Jury Convicts Man in Rape of Driver Stranded on I-5

Times Staff Writer

A Superior Court jury on Friday convicted Nathan Hood of kidnaping and raping a Spring Valley woman whose car broke down on Interstate 5 near downtown San Diego in January.

The kidnaping and rape occurred after the woman tried, and failed, for four hours to flag down passing police cars for assistance. Publicity surrounding what became known as the “freeway rape” case and a recent slaying helped prompt police commitments to assist stranded motorists and legislation to provide more call boxes on San Diego County freeways.
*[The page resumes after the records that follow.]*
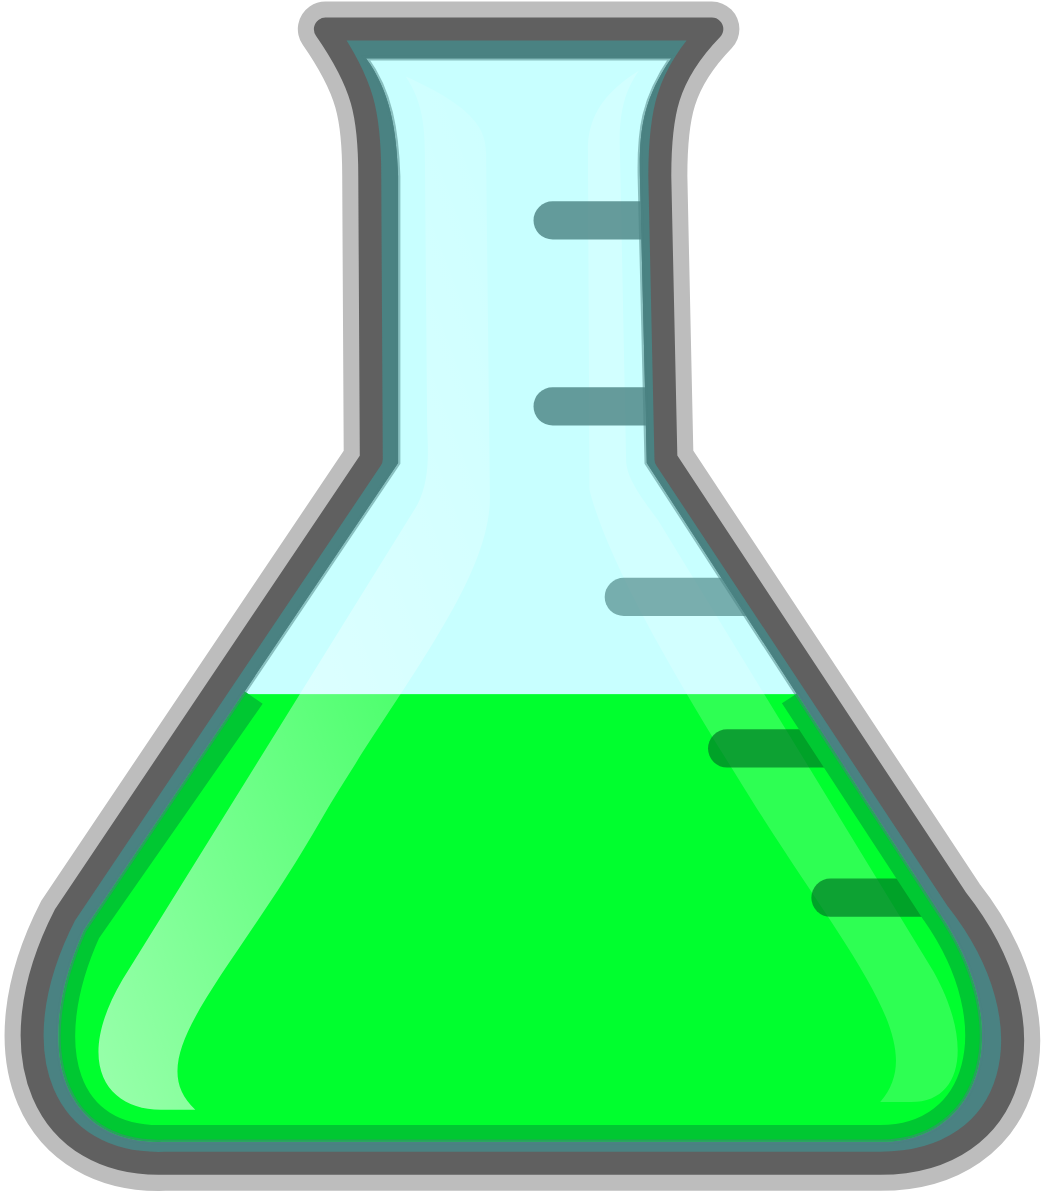
<!DOCTYPE html>
<html lang="en">
<head>
<meta charset="utf-8">
<title>Lab Flask</title>
<style>
  :root {
    --halo: #bdbdbd;
    --rim: #606060;
    --glass-edge: #4a8282;
    --glass: #c8ffff;
    --glass-light: #e6ffff;
    --liquid: #00ff2e;
    --liquid-edge: #00c832;
    --mark: #4a8282;
    --mark-deep: #007a26;
    --bg: #ffffff;
  }
  html, body { margin: 0; padding: 0; overflow: hidden; background: var(--bg); }
  .canvas { width: 1051px; height: 1200px; display: block; }
</style>
</head>
<body>
<svg class="canvas" viewBox="0 0 1373 1568" width="1051" height="1200" role="img" aria-label="Erlenmeyer flask with green liquid">
  <defs>
    <path id="flask-body" d="M425 38 L930 38 C870 100 862 150 862 230 L870 600 L1250 1175 C1380 1340 1330 1520 1150 1520 L215 1520 C60 1525 -10 1380 85 1195 L485 600 L483 230 C483 150 475 110 425 38 Z"/>
    <path id="glass-inner" d="M478 76 L877 76 C840 130 835 170 836 230 L845 605 L1225 1190 C1330 1340 1285 1492 1150 1492 L215 1492 C80 1497 40 1370 110 1215 L520 605 L520 230 C518 170 510 120 478 76 Z"/>
    <clipPath id="glass-clip"><use href="#glass-inner"/></clipPath>
    <linearGradient id="shine-left" x1="0" y1="1" x2="1" y2="0">
      <stop offset="0" stop-color="#ffffff" stop-opacity="0.6"/>
      <stop offset="1" stop-color="#ffffff" stop-opacity="0.1"/>
    </linearGradient>
  </defs>

  <use href="#flask-body" fill="none" stroke="var(--halo)" stroke-width="72" stroke-linejoin="round"/>
  <use href="#flask-body" fill="var(--glass-edge)" stroke="var(--rim)" stroke-width="30" stroke-linejoin="round"/>

  <g class="glass" clip-path="url(#glass-clip)">
    <use href="#glass-inner" fill="var(--glass)"/>
    <rect class="liquid" x="0" y="907" width="1373" height="700" fill="var(--liquid)"/>
    <path class="shine" d="M530 100 C620 140 635 170 635 200 L640 650 C640 760 520 900 420 1070 C300 1280 180 1380 255 1450 L210 1450 C140 1450 95 1390 160 1280 L545 660 C560 630 560 600 558 560 L555 200 C555 160 550 130 530 100 Z" fill="url(#shine-left)"/>
    <path class="shine" d="M835 92 C790 120 770 150 768 190 L770 640 C790 720 860 850 960 1010 C1100 1240 1220 1360 1150 1440 L1190 1440 C1260 1440 1270 1360 1220 1270 L860 680 C830 640 818 620 818 600 L810 200 C808 150 815 120 835 92 Z" fill="#ffffff" fill-opacity="0.18"/>
    <g class="graduations" stroke-linecap="round" stroke-width="50">
      <line x1="722" y1="288" x2="900" y2="288" stroke="var(--mark)" stroke-opacity="0.8"/>
      <line x1="722" y1="531" x2="900" y2="531" stroke="var(--mark)" stroke-opacity="0.8"/>
      <line x1="815" y1="780" x2="1000" y2="780" stroke="var(--mark)" stroke-opacity="0.65"/>
      <line x1="950" y1="978" x2="1120" y2="978" stroke="var(--mark-deep)" stroke-opacity="0.7"/>
      <line x1="1085" y1="1173" x2="1260" y2="1173" stroke="var(--mark-deep)" stroke-opacity="0.7"/>
    </g>
  </g>

  <g clip-path="url(#glass-clip)">
    <path class="liquid-edge" d="M325 907 L110 1215 C40 1370 80 1497 215 1492 L1150 1492 C1285 1492 1330 1340 1225 1190 L1040 907" fill="none" stroke="var(--liquid-edge)" stroke-width="44"/>
  </g>
  <use href="#glass-inner" fill="none" stroke="var(--glass-edge)" stroke-width="6" stroke-opacity="0.5"/>
</svg>
</body>
</html>
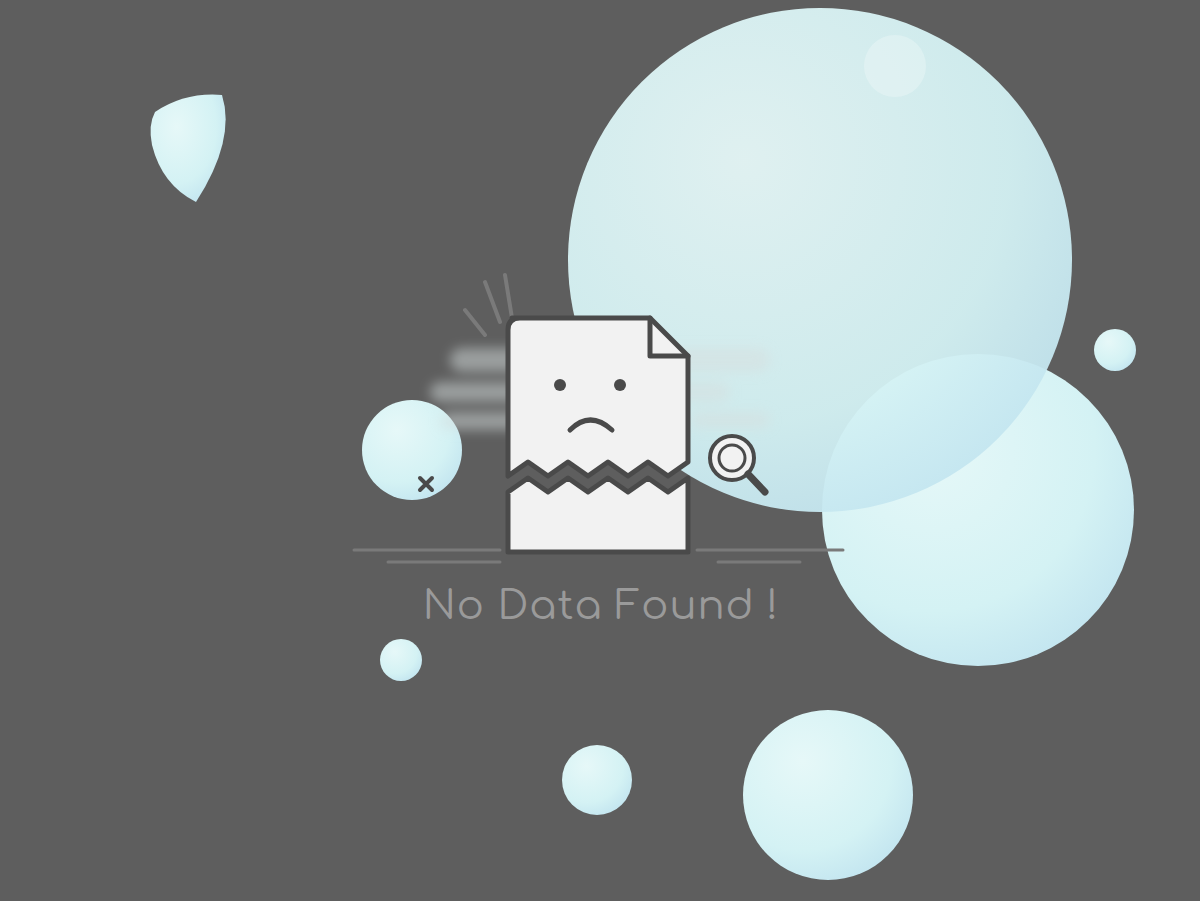
<!DOCTYPE html>
<html lang="en">
<head>
<meta charset="utf-8">
<title>No Data Found</title>
<link rel="stylesheet" href="https://fonts.googleapis.com/css2?family=Comfortaa:wght@400&display=swap">
<style>
:root{
  --backdrop:#5e5e5e;
  --bubble-light:#e6f8f8;
  --bubble-mid:#d4f2f4;
  --bubble-edge:#c4e6f0;
  --ink:#4a4a4a;
  --paper:#f2f2f2;
  --label:#9a9a9a;
  --mist:#d6dede;
  --rule:#7a7a7a;
}
html,body{margin:0;padding:0;overflow:hidden}
body{width:1200px;height:901px;background:var(--backdrop)}
.empty-state{position:relative;width:1200px;height:901px}
.empty-state svg{position:absolute;left:0;top:0}
.empty-label{position:absolute;left:401px;width:400px;top:584px;text-align:center;font-family:'Comfortaa',sans-serif;font-size:40px;letter-spacing:1px;color:var(--label);margin:0;white-space:nowrap}
</style>
</head>
<body>
<main class="empty-state">
<svg width="1200" height="901" viewBox="0 0 1200 901" aria-hidden="true">
  <defs>
    <radialGradient id="bubble-fill" cx="0.35" cy="0.3" r="0.75">
      <stop offset="0" stop-color="var(--bubble-light)"/>
      <stop offset="0.7" stop-color="var(--bubble-mid)"/>
      <stop offset="1" stop-color="var(--bubble-edge)"/>
    </radialGradient>
    <filter id="soft-mist" x="-20%" y="-50%" width="140%" height="200%">
      <feGaussianBlur stdDeviation="6"/>
    </filter>
    <circle id="bubble" r="1" fill="url(#bubble-fill)"/>
  </defs>

  <g class="bubbles">
    <use href="#bubble" transform="translate(978 510) scale(156)"/>
    <use href="#bubble" transform="translate(820 260) scale(252)" opacity="0.95"/>
    <circle cx="895" cy="66" r="31" fill="#ffffff" opacity="0.25"/>
    <use href="#bubble" transform="translate(828 795) scale(85)"/>
    <use href="#bubble" transform="translate(597 780) scale(35)"/>
    <use href="#bubble" transform="translate(401 660) scale(21)"/>
    <use href="#bubble" transform="translate(1115 350) scale(21)"/>
    <use href="#bubble" transform="translate(412 450) scale(50)"/>
    <path d="M155 112 Q185 92 222 95 Q236 140 196 202 Q162 185 152 145 Q148 125 155 112 Z" fill="url(#bubble-fill)"/>
  </g>

  <g class="mist-cloud" fill="var(--mist)" opacity="0.5" filter="url(#soft-mist)">
    <rect x="450" y="348" width="320" height="24" rx="12"/>
    <rect x="430" y="382" width="300" height="20" rx="10"/>
    <rect x="440" y="412" width="110" height="18" rx="9"/>
    <rect x="690" y="412" width="80" height="16" rx="8"/>
  </g>

  <g class="no-data-illustration" stroke="var(--ink)" stroke-width="5" fill="none" stroke-linecap="round" stroke-linejoin="round">
    <path d="M354 550 H500 M697 550 H843 M388 562 H500 M718 562 H800" stroke="var(--rule)" stroke-width="3"/>
    <path d="M465 310 L485 335 M485 282 L500 322 M505 275 L512 318" stroke="var(--rule)" stroke-width="4"/>
    <path d="M512 318 H650 L688 356 V462 L668 476 L648 462 L628 476 L608 462 L588 476 L568 462 L548 476 L528 462 L508 476 V330 Q508 318 520 318 Z" fill="var(--paper)"/>
    <path d="M650 318 V356 H688"/>
    <path d="M508 492 L528 478 L548 492 L568 478 L588 492 L608 478 L628 492 L648 478 L668 492 L688 478 V552 H508 Z" fill="var(--paper)"/>
    <circle cx="560" cy="385" r="6" fill="var(--ink)" stroke="none"/>
    <circle cx="620" cy="385" r="6" fill="var(--ink)" stroke="none"/>
    <path d="M570 430 Q590 410 612 430"/>
    <circle cx="732" cy="458" r="22" fill="var(--paper)" stroke-width="4"/>
    <circle cx="732" cy="458" r="13" stroke-width="3"/>
    <path d="M748 474 L765 492" stroke-width="7"/>
    <path d="M420 478 L432 490 M432 478 L420 490" stroke-width="4"/>
  </g>
</svg>
<p class="empty-label">No Data Found !</p>
</main>
</body>
</html>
According to the victim’s testimony, Hood, 31, claiming to be a mechanic, stopped and offered assistance. However, once the woman was in his van he took her to a secluded area of Otay Mesa and raped her.

Hood, who threatened the 27-year-old woman with what police later determined was a toy pistol, then drove her back to her car, helped start the engine and drove off.


The woman, a receptionist at a law firm, testified she entered Hood’s van expecting to be driven to a nearby telephone. She said she entered the van reluctantly, after waiting for almost four hours for help after the car broke down at 6:30 p.m. Jan. 21 near the Pershing Drive exit on I-5.

The jury, composed of nine men and three women, deliberated for one day before reaching its verdict.

Hood was found not guilty of kidnaping with intent to commit robbery, a crime that carries a possible life sentence in prison, and attempted robbery.

A spokesman for the district attorney’s office said Deputy Dist. Atty. Harry Elias likely would request the maximum 16-year prison term when Hood appears before Judge J. Perry Langford Aug. 16 for sentencing.


Hood, a resident of Southeast San Diego, told police that the woman consented to have sex with him. The woman testified that she offered no resistance to the rape, mindful of the recent slaying of Ann Catherine Swanke, because she feared for her life. Hood’s attorney, Logan McKechnie, did not call any witnesses in his defense.

The rape case received prominent attention in the media in part because it came about two months after the slaying of Swanke, a University of San Diego honor student who was abducted after her car ran out of gas in La Mesa.

The two crimes prompted promises from San Diego police Chief Bill Kolender that officers would be more conscientious in assisting stranded motorists. It also helped buttress a state Senate bill authored by Sen. William Craven (R-Oceanside), providing a $3 million state loan to San Diego County to pay for emergency call boxes on the county’s freeways.

Craven’s bill, approved by the state Senate this week, still must pass the Assembly and be signed by Gov. Deukmejian before the loan, to be paid off by a temporary $1 surcharge on vehicle registrations in the county, can be secured.


According to the spokesman, Hood could receive a maximum sentence of eight years on the rape charge, with three additional years because a kidnaping was involved in that offense. Five additional years could be added to his penalty because Hood has a prior conviction of assault with great bodily injury.